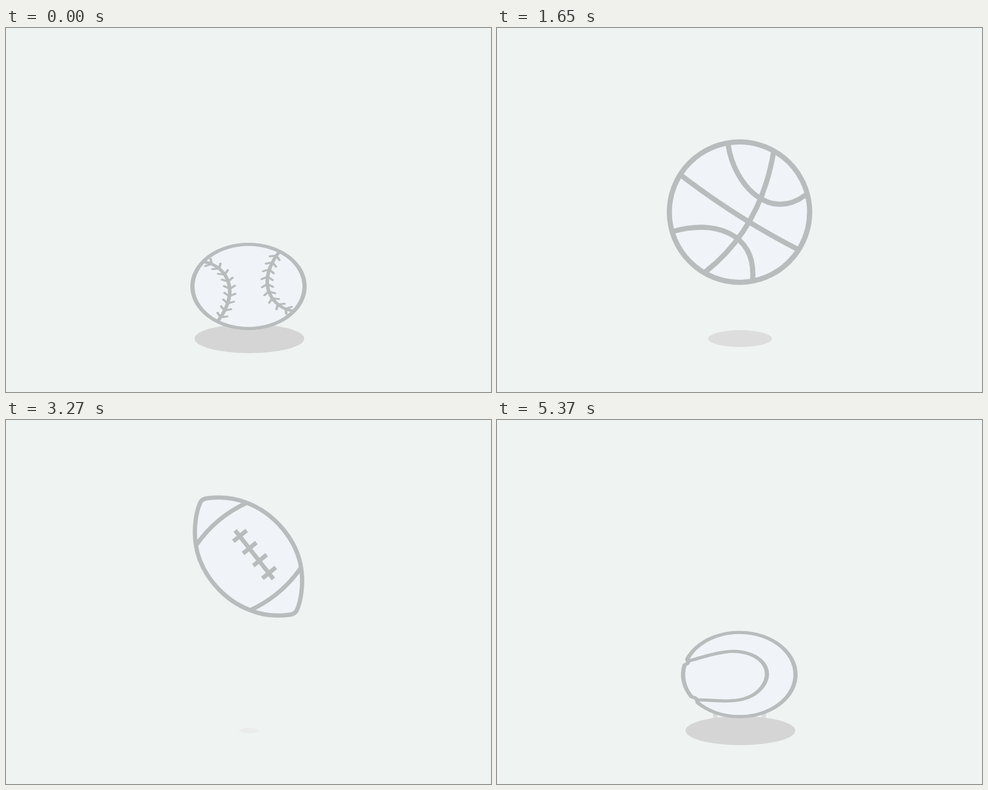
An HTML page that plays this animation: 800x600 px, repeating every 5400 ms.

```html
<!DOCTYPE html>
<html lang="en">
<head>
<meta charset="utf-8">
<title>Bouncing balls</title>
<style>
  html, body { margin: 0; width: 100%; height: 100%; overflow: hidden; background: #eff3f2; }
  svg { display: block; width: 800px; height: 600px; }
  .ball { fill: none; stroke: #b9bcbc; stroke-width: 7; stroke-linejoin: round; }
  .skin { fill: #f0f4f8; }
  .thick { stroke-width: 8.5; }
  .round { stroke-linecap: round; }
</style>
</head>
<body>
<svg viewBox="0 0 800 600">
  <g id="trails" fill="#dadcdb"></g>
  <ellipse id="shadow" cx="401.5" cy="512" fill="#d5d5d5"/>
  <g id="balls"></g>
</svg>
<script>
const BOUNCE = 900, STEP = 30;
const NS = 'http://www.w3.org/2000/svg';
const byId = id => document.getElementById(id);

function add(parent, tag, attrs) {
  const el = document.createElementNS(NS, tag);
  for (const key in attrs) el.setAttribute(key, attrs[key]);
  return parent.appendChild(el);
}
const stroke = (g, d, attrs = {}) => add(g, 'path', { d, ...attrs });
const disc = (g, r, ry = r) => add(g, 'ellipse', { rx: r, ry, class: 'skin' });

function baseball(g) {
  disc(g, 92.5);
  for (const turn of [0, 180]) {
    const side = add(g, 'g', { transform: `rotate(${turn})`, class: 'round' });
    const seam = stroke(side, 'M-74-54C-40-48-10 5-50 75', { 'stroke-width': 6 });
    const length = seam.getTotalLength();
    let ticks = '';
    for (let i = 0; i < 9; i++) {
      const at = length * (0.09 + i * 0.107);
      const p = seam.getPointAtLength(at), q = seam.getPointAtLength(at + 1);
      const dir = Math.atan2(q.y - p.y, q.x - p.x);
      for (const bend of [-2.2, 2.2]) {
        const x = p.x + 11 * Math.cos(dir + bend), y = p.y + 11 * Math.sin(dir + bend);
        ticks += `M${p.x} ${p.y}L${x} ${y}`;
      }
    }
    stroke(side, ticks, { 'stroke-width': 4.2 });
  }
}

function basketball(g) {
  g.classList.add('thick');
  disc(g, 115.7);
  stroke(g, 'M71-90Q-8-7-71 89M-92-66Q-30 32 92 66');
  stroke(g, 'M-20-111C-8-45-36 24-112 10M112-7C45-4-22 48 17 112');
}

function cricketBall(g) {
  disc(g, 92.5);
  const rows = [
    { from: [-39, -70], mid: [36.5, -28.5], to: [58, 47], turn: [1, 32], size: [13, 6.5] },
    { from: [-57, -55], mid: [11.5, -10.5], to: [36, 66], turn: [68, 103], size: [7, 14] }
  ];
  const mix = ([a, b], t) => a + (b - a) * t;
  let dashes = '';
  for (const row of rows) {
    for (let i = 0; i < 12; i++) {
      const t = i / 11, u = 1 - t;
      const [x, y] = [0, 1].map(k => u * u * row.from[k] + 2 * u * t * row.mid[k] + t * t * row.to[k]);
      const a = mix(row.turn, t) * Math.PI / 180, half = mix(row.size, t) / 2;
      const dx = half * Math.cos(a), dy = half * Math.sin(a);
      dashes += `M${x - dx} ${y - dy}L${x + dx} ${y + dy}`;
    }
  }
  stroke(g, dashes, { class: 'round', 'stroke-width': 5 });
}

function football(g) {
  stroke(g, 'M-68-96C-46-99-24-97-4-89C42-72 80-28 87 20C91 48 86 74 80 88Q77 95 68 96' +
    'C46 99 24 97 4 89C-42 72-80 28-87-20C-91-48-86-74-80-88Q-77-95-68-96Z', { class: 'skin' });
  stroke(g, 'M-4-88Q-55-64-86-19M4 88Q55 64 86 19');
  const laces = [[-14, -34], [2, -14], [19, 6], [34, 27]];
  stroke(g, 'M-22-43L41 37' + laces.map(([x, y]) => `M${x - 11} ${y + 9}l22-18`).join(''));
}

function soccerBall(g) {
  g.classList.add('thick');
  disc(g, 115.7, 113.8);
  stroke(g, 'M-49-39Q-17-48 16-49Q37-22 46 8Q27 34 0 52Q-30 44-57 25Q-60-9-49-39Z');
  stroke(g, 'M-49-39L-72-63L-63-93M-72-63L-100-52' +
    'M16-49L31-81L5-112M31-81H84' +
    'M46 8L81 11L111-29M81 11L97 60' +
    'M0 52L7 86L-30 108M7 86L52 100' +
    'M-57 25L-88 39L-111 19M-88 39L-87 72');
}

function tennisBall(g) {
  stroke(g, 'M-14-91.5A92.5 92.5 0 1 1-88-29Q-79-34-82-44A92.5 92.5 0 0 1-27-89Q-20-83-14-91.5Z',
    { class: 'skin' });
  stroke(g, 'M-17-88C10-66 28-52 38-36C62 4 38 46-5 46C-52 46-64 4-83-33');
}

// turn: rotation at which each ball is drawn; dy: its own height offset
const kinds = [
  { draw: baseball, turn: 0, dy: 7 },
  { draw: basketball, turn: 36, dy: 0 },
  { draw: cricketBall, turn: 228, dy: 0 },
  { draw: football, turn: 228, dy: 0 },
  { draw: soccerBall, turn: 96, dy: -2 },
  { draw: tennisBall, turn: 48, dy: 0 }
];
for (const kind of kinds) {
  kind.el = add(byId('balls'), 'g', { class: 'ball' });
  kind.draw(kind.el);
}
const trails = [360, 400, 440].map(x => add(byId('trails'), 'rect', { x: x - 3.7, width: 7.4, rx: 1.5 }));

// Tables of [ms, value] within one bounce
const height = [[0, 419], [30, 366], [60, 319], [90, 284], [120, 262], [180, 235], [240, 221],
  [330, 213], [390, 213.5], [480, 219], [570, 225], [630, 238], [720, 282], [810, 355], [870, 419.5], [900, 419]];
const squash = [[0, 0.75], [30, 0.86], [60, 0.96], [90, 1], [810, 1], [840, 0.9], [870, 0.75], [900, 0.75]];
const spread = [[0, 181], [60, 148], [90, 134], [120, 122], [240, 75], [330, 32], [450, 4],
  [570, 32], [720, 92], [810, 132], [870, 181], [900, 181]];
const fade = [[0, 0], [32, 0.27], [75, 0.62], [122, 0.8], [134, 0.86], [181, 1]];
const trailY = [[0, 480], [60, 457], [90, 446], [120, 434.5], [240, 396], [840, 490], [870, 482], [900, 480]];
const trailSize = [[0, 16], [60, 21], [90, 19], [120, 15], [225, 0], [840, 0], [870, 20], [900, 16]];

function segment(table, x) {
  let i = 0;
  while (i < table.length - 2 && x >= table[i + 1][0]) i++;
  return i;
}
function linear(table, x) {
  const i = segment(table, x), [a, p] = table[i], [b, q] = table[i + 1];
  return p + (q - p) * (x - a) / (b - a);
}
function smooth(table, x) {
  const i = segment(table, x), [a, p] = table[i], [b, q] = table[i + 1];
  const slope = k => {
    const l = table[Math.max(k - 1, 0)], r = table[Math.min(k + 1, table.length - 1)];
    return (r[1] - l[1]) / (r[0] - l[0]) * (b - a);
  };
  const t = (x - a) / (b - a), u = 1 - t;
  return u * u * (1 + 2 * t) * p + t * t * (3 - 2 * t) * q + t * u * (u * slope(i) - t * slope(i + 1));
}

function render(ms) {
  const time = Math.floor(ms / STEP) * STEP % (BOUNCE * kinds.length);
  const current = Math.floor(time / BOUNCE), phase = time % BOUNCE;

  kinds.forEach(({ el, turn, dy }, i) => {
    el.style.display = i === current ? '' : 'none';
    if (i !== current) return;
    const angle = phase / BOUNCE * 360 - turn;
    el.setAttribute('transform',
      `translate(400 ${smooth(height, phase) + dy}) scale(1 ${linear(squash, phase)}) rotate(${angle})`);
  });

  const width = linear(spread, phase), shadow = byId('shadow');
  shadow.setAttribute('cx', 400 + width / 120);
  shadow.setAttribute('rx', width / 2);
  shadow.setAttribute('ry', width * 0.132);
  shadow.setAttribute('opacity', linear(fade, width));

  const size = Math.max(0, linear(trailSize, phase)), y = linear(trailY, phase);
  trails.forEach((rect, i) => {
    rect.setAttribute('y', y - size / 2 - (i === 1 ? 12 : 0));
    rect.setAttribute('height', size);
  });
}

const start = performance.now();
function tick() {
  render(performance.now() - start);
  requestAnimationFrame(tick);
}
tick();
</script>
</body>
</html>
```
·····
▶ [What to work on]:
Work out how many lines in the material above hold the string "setAttribute", and reply with the number only.

▶ [Solution to this exercise]:
8